--- Input data Enclosed Below ---

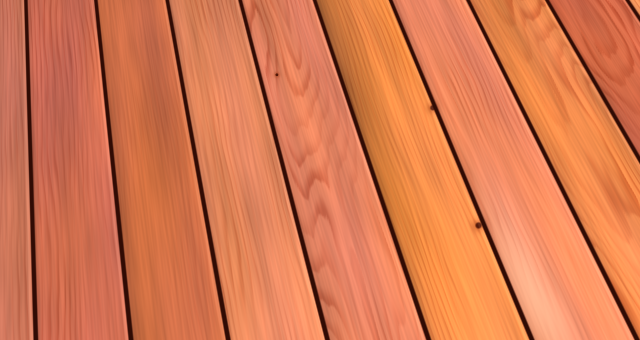
Write a Shadertoy shader that draws this texture.

```glsl
// Cedar deck boards fanning out in perspective, split by thin dark gaps.
// Gap positions are quadratic in the board number and are inverted to get
// board coordinates; the grain is contour lines of a noise-warped ring field.

// Gradient noise, roughly -0.7 to 0.7
vec2 gradient(vec2 cell) {
    float a = 6.2832 * fract(sin(dot(cell, vec2(127.1, 311.7))) * 43758.5);
    return vec2(cos(a), sin(a));
}

float gnoise(vec2 p) {
    vec2 i = floor(p), f = p - i;
    vec2 u = f * f * f * (f * (f * 6.0 - 15.0) + 10.0);
    vec2 e = vec2(0.0, 1.0);
    return mix(mix(dot(gradient(i), f), dot(gradient(i + e.yx), f - e.yx), u.x),
               mix(dot(gradient(i + e), f - e), dot(gradient(i + 1.0), f - 1.0), u.x), u.y);
}

// Coefficients of gap x = a + b n + c n^2 at depth v (0 top, 1 bottom)
vec3 fan(float v) {
    return vec3(0.0404, 0.1081, 0.00117) + v * vec3(0.0156, 0.0391, 0.0004);
}

// Tint of each board; w bends the grain from straight (0) to arched (1)
const vec4 boards[10] = vec4[10](
    vec4(0.83, 0.48, 0.37, 0.05), vec4(0.83, 0.44, 0.34, 0.12),
    vec4(0.82, 0.44, 0.28, 0.03), vec4(0.92, 0.55, 0.39, 0.10),
    vec4(0.92, 0.53, 0.39, 0.90), vec4(0.92, 0.54, 0.28, 0.00),
    vec4(0.94, 0.54, 0.39, 0.15), vec4(0.93, 0.54, 0.31, 1.00),
    vec4(0.85, 0.43, 0.31, 0.85), vec4(0.94, 0.58, 0.38, 0.20));

// Knots: board coordinate, depth, radius
const vec3 knots[3] = vec3[3](
    vec3(4.94, 0.663, 0.013), vec3(4.97, 0.317, 0.011), vec3(3.22, 0.22, 0.006));

void mainImage(out vec4 fragColor, in vec2 fragCoord) {
    vec2 uv = fragCoord / iResolution.xy;
    float v = 1.0 - uv.y;
    float aspect = iResolution.x / iResolution.y;

    // Board coordinates: n counts boards, f runs across, s runs along
    vec3 k = fan(v);
    float n = (sqrt(k.y * k.y + 4.0 * k.z * (uv.x - k.x)) - k.y) / (2.0 * k.z);
    float id = floor(n), f = n - id;
    float s = 5.2 * v / (1.0 + 0.3 * v);
    float seed = id * 17.3 + 40.0;
    vec4 board = boards[clamp(int(id) + 1, 0, 9)];
    vec3 color = board.rgb;

    // Ring field: straight stripes blended with downward arches
    float warp = gnoise(vec2(f * 2.5, s * 0.6 + seed));
    float jag = gnoise(vec2(f * 14.0, s * 2.5 + seed));
    float stripes = 17.0 * f + 1.6 * warp + 0.25 * jag;
    float arches = 9.0 * (length(vec2(f - 0.5, 0.1)) + 0.16 * s + 0.4 * warp + 0.03 * jag);
    float ring = mix(stripes, arches, board.w);
    float r = fract(ring), aa = fwidth(ring);
    float late = smoothstep(0.3, 0.85, r) * (1.0 - smoothstep(0.9 - min(aa, 0.3), 1.0, r));
    late *= 1.0 - smoothstep(0.4, 1.0, aa);
    float strength = 0.25 + 0.75 * smoothstep(-0.25, 0.4, gnoise(vec2(f * 2.0 + 9.0, s * 0.8 + seed)));
    strength *= mix(0.65, 1.0, board.w) * (id == 1.0 ? 0.4 : 1.0);
    color *= mix(vec3(1.0), vec3(0.85, 0.70, 0.64), late * strength);

    // Broad streaks, blotches and fine fibres
    color *= 1.0 + 0.14 * gnoise(vec2(f * 6.0, s * 0.25 + seed))
                 + 0.10 * gnoise(vec2(f * 1.5 + 5.0, s * 0.7 + seed))
                 + 0.09 * gnoise(vec2(f * 38.0, s * 1.8 + seed));
    color.b += 0.06 * gnoise(vec2(f * 2.0, s * 0.5 + seed + 6.0));

    // Golden board darkens to its left, its neighbour has a pale sheen
    if (id == 4.0) color *= mix(0.82, 1.06, smoothstep(0.0, 0.55, f + 0.25 * v));
    if (id == 5.0) {
        float sheen = exp(-dot(vec2(f - 0.2, v - 0.86), vec2(f - 0.2, v - 0.86)) * 16.0);
        color = mix(color, vec3(1.0, 0.77, 0.61), 0.65 * sheen);
    }

    // Light grows toward the lower right
    color *= 0.92 + 0.08 * uv.x + 0.08 * v;

    // Knots with a soft halo
    for (int i = 0; i < 3; i++) {
        vec3 knot = knots[i];
        float cx = dot(fan(knot.y), vec3(1.0, knot.x, knot.x * knot.x));
        float d = length(vec2((uv.x - cx) * aspect, v - knot.y)) / knot.z;
        color = mix(color, vec3(0.62, 0.25, 0.10), 0.6 * exp(-0.5 * d * d));
        color = mix(color, vec3(0.32, 0.09, 0.03), 1.0 - smoothstep(0.4, 0.95, d));
    }

    // Gap: lit edge on its left, shadow on its right, dark core
    float e = n - round(n), soft = fwidth(n);
    color += vec3(0.09, 0.08, 0.07) * smoothstep(-0.075, -0.05, e) * step(e, 0.0);
    color *= 1.0 - 0.3 * exp(-max(e, 0.0) * 26.0) * step(0.0, e);
    float core = 1.0 - smoothstep(0.020 - 0.5 * soft, 0.027 + 0.7 * soft, abs(e));
    color = mix(color, vec3(0.19, 0.045, 0.015), core);

    fragColor = vec4(clamp(color, 0.0, 1.0), 1.0);
}
```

--- End of Enclosed Input data ---

Task statement |
Display each line of the data where "smoothstep" occurs.

Your solution |
    float late = smoothstep(0.3, 0.85, r) * (1.0 - smoothstep(0.9 - min(aa, 0.3), 1.0, r));
    late *= 1.0 - smoothstep(0.4, 1.0, aa);
    float strength = 0.25 + 0.75 * smoothstep(-0.25, 0.4, gnoise(vec2(f * 2.0 + 9.0, s * 0.8 + seed)));
    if (id == 4.0) color *= mix(0.82, 1.06, smoothstep(0.0, 0.55, f + 0.25 * v));
        color = mix(color, vec3(0.32, 0.09, 0.03), 1.0 - smoothstep(0.4, 0.95, d));
    color += vec3(0.09, 0.08, 0.07) * smoothstep(-0.075, -0.05, e) * step(e, 0.0);
    float core = 1.0 - smoothstep(0.020 - 0.5 * soft, 0.027 + 0.7 * soft, abs(e));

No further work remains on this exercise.